Shouldn’t a federal agency be accountable for the accuracy of data it distributes? According to Congress, yes. A little-noticed provision of a fiscal 2001 funding bill ordered federal departments and agencies to ensue the quality of data provided to the public. Effective Oct. 1, 2002, the Department of Transportation issued guidelines to implement that mandate. You can read those guidelines at this site. At that same website is a link to an online form for requesting a correction.
The information correction process is a great new tool, but don’t expect it to resolve all problems with inaccurate data. Although DOT acknowledges that its guidelines probably must cover information supplied by state and local agencies, “application of the specific features of the guidelines may be very difficult.” In the case of SafeStat data, for example, DOT argues that FMCSA has no authority over law enforcement agencies. And DOT certainly doesn’t consider it appropriate for FMCSA to change the records in federal databases unilaterally.
DOT’s guidelines don’t resolve the issue, and FMCSA may take additional steps aimed primarily at making the current process more efficient. For example, FMCSA is working on some technical improvements that will allow states to correct data more easily and quickly and to place holds on disputed data. So far, there’s no hint of a stronger federal role in ensuring the accuracy of state-supplied data.
FMCSA obviously doesn’t think its systems suffer too much from inaccurate data. Indeed, in the aggregate, errors might be few. But mistakes in crash and inspection data and carrier profile information are hugely significant to the carriers involved and reduce to some degree the validity of SafeStat as a system for targeting high-risk carriers. A report expected this spring from the DOT Office of the Inspector General might shed more light on this subject.
Meanwhile, if your carrier profile or SafeStat score is plagued by inaccurate information, take advantage of this new opportunity. If nothing else, requesting a correction from DOT should strengthen your hand with state and local agencies. Gather the information available about your company and match it against your own records. Most safety-related information is available at www.safersys.org. Then take a few steps to ensure that you don’t waste the effort.
Make sure the error isn’t yours. One common complaint is that FMCSA uses a number for a carrier’s power units that is too small, seriously hurting its SafeStat score. Often, however, carriers “commit” this error by failing to update their Form MCS-150s. It’s in your interest to update the form much more frequently than the mandatory two years – especially when you are growing.
Don’t quibble over meaningless mistakes. There are numerous typographical errors that could introduce inaccurate information. Before you challenge such records, consider whether a correction would make a material difference in your SafeStat score or other public impression of you.
Don’t challenge SafeStat itself. If you don’t agree with the methodology behind SafeStat, the data correction process is not the forum for airing your grievances. For example, SafeStat reflects all recordable accidents. You are wasting your time if you challenge a recordable accident in SafeStat as not preventable.

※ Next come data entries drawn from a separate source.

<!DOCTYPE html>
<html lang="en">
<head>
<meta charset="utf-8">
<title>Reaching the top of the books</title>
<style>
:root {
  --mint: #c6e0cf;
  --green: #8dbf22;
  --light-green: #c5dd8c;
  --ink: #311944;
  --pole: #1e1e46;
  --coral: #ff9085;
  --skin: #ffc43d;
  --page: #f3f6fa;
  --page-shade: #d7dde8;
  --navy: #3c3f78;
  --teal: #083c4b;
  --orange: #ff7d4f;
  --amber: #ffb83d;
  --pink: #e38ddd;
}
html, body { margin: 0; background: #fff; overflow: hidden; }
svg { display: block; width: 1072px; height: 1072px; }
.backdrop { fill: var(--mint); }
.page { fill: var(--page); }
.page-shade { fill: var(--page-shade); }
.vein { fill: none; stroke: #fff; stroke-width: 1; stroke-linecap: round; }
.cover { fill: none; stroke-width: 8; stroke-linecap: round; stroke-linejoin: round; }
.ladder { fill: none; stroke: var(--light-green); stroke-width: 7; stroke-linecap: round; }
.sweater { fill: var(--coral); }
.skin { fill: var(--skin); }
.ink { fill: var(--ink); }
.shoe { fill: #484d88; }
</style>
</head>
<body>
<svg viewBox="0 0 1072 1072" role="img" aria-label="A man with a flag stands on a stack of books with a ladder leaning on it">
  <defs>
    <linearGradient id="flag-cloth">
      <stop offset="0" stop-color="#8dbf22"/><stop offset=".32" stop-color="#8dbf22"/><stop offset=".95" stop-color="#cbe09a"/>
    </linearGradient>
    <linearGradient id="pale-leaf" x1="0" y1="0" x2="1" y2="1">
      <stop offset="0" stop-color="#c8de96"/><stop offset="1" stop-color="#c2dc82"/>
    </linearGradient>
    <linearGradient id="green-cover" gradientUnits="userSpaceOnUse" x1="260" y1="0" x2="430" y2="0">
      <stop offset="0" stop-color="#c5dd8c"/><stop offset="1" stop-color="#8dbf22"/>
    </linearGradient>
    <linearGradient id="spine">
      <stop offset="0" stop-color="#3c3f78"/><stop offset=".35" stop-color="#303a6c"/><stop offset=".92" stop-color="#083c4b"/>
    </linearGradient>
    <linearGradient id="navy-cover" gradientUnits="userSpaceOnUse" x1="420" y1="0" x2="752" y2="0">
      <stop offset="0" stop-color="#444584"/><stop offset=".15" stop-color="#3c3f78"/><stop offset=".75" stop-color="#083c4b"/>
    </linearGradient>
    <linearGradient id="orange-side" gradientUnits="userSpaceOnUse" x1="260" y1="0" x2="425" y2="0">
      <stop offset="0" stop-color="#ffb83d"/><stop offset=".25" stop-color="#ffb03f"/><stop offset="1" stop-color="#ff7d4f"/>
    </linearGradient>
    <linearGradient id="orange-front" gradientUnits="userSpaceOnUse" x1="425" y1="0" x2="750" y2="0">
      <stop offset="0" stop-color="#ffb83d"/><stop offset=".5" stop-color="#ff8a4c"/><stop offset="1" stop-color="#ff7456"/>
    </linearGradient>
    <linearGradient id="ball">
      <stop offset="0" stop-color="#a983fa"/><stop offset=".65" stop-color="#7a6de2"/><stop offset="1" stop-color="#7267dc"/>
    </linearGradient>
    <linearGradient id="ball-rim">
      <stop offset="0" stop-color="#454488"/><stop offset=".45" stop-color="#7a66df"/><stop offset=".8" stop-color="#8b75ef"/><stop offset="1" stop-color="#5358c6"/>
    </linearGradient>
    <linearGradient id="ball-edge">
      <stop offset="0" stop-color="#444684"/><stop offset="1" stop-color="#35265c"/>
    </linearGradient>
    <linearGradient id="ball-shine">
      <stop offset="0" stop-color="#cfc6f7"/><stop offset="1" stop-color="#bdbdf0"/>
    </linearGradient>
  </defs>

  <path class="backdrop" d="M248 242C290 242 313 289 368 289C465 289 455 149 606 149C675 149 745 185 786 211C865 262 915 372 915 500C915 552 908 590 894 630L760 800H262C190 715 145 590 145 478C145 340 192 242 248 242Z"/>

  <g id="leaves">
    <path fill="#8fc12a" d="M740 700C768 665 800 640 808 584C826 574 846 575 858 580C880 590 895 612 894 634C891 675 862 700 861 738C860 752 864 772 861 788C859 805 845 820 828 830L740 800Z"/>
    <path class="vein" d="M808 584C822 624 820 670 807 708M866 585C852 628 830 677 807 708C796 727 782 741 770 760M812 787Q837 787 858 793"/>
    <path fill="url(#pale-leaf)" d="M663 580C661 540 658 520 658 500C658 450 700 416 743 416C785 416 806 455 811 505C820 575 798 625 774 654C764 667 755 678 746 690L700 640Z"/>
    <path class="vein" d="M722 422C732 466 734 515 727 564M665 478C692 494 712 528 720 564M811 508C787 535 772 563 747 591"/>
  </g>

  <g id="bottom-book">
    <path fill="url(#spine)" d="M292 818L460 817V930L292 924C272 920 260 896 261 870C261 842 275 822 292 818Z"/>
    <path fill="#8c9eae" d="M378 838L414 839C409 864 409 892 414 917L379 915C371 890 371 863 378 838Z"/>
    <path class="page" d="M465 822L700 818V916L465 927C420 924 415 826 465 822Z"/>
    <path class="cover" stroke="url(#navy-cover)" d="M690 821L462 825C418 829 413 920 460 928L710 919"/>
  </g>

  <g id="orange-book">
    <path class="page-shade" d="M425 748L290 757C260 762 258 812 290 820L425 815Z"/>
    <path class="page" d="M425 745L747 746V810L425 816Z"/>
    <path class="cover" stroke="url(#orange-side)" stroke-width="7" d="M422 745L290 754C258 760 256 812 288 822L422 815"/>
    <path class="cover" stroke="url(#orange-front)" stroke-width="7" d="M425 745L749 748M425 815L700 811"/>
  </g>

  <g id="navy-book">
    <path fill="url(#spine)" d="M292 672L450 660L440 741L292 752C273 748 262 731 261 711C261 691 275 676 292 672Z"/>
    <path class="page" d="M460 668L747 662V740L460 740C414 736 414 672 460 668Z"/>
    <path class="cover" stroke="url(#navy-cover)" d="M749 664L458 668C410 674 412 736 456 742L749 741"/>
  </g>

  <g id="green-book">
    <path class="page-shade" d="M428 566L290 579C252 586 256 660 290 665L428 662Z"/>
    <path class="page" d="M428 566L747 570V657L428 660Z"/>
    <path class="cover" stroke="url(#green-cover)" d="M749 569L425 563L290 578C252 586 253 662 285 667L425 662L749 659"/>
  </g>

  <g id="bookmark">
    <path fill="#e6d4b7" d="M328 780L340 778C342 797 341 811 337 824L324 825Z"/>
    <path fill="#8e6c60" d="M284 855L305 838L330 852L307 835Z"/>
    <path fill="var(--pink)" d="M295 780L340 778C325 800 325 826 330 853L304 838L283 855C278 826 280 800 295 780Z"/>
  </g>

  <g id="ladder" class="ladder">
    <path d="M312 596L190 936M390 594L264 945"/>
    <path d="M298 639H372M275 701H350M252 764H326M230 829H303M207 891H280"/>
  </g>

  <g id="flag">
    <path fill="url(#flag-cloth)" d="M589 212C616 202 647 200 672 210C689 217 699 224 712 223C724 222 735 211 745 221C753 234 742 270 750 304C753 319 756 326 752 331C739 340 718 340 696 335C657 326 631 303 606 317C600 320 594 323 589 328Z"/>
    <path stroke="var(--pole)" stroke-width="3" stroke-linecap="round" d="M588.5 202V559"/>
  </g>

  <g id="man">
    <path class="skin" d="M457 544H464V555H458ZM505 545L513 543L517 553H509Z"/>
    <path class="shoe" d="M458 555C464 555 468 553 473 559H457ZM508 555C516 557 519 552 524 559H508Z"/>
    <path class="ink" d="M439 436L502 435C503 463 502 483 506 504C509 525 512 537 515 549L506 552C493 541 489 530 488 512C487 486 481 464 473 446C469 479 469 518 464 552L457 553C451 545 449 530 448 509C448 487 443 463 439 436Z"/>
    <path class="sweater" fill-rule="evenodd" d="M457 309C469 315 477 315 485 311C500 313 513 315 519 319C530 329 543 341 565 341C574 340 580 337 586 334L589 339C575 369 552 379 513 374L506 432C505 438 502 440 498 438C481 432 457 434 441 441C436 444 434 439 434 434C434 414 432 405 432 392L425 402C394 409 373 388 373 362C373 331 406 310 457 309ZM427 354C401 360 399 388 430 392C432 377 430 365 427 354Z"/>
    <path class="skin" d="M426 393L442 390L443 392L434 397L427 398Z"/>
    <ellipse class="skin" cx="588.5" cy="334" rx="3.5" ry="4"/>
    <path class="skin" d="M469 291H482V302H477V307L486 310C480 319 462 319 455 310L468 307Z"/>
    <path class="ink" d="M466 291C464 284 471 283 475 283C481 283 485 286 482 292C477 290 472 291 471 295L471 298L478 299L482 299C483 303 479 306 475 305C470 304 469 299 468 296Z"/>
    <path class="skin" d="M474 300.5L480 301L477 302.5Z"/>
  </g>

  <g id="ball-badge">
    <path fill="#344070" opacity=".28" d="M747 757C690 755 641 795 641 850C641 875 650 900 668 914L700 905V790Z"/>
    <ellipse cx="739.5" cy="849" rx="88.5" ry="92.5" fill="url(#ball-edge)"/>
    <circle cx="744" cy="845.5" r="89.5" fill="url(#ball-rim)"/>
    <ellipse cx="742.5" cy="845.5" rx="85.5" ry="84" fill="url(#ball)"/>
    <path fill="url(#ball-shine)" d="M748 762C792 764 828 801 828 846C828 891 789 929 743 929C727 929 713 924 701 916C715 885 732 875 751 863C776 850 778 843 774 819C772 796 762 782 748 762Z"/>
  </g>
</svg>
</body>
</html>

So file those correction reports, but be careful not to make any mistakes in them. Your request will be docketed and made available to the public.